### Records provided
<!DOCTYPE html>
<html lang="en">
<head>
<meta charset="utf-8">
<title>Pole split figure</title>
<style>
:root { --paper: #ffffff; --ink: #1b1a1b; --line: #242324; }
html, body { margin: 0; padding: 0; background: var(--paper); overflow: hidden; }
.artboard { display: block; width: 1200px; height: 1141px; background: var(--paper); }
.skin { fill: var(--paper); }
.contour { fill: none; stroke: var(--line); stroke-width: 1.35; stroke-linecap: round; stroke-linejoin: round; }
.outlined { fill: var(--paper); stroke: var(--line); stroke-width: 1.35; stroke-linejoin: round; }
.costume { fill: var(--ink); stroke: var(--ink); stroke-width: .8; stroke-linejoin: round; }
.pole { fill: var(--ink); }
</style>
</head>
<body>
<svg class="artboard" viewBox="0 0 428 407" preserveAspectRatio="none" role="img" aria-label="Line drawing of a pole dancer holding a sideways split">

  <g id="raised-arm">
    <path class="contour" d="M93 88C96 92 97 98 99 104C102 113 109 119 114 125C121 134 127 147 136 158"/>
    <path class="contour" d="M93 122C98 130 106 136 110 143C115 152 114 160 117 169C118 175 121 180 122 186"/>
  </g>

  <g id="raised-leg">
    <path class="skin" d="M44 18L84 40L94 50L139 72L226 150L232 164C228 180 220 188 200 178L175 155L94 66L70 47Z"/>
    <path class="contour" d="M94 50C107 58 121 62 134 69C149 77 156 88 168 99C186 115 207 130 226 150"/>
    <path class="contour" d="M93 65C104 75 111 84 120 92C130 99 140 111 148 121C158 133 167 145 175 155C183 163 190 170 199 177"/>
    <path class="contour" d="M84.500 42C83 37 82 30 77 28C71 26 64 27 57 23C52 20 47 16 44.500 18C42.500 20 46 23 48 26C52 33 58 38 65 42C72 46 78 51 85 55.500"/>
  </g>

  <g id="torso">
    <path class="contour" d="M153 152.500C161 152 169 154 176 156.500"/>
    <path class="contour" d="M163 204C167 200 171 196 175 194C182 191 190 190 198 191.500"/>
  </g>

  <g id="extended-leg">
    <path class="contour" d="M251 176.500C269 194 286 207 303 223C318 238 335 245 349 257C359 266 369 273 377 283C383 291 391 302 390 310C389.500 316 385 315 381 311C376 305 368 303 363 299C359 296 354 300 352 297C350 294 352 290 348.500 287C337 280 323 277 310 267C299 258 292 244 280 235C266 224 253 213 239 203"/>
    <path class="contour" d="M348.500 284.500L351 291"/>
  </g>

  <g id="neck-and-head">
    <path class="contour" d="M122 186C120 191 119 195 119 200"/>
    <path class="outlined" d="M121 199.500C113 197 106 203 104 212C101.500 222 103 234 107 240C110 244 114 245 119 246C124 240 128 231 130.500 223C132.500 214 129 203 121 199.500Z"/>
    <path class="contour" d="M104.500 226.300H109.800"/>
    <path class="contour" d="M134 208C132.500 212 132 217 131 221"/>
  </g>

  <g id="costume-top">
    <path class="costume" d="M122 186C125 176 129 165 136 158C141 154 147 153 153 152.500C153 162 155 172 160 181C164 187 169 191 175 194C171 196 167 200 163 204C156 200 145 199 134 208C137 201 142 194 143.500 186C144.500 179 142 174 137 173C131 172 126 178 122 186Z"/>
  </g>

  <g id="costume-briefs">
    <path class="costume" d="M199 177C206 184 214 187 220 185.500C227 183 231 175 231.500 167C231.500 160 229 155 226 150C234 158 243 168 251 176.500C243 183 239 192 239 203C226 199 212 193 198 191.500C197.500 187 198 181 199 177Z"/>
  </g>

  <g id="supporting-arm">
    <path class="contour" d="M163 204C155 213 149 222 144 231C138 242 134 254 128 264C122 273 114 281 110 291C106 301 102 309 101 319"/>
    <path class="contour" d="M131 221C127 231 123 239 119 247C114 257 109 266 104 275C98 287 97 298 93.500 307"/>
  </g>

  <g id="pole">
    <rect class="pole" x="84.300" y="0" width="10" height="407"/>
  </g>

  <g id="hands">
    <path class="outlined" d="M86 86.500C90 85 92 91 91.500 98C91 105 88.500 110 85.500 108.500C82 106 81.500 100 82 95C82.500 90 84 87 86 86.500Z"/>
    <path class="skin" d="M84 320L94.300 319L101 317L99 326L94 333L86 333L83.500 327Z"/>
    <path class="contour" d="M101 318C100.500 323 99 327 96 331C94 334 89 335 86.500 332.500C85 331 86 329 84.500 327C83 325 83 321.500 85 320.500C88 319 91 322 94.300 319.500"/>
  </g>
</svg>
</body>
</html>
######
* [Task statement]:
Which lines should be output? Exactly those from the first line of the data through the line containing "var(--paper); stroke: var(--line);", inclusive.

* [Finished task]:
<!DOCTYPE html>
<html lang="en">
<head>
<meta charset="utf-8">
<title>Pole split figure</title>
<style>
:root { --paper: #ffffff; --ink: #1b1a1b; --line: #242324; }
html, body { margin: 0; padding: 0; background: var(--paper); overflow: hidden; }
.artboard { display: block; width: 1200px; height: 1141px; background: var(--paper); }
.skin { fill: var(--paper); }
.contour { fill: none; stroke: var(--line); stroke-width: 1.35; stroke-linecap: round; stroke-linejoin: round; }
.outlined { fill: var(--paper); stroke: var(--line); stroke-width: 1.35; stroke-linejoin: round; }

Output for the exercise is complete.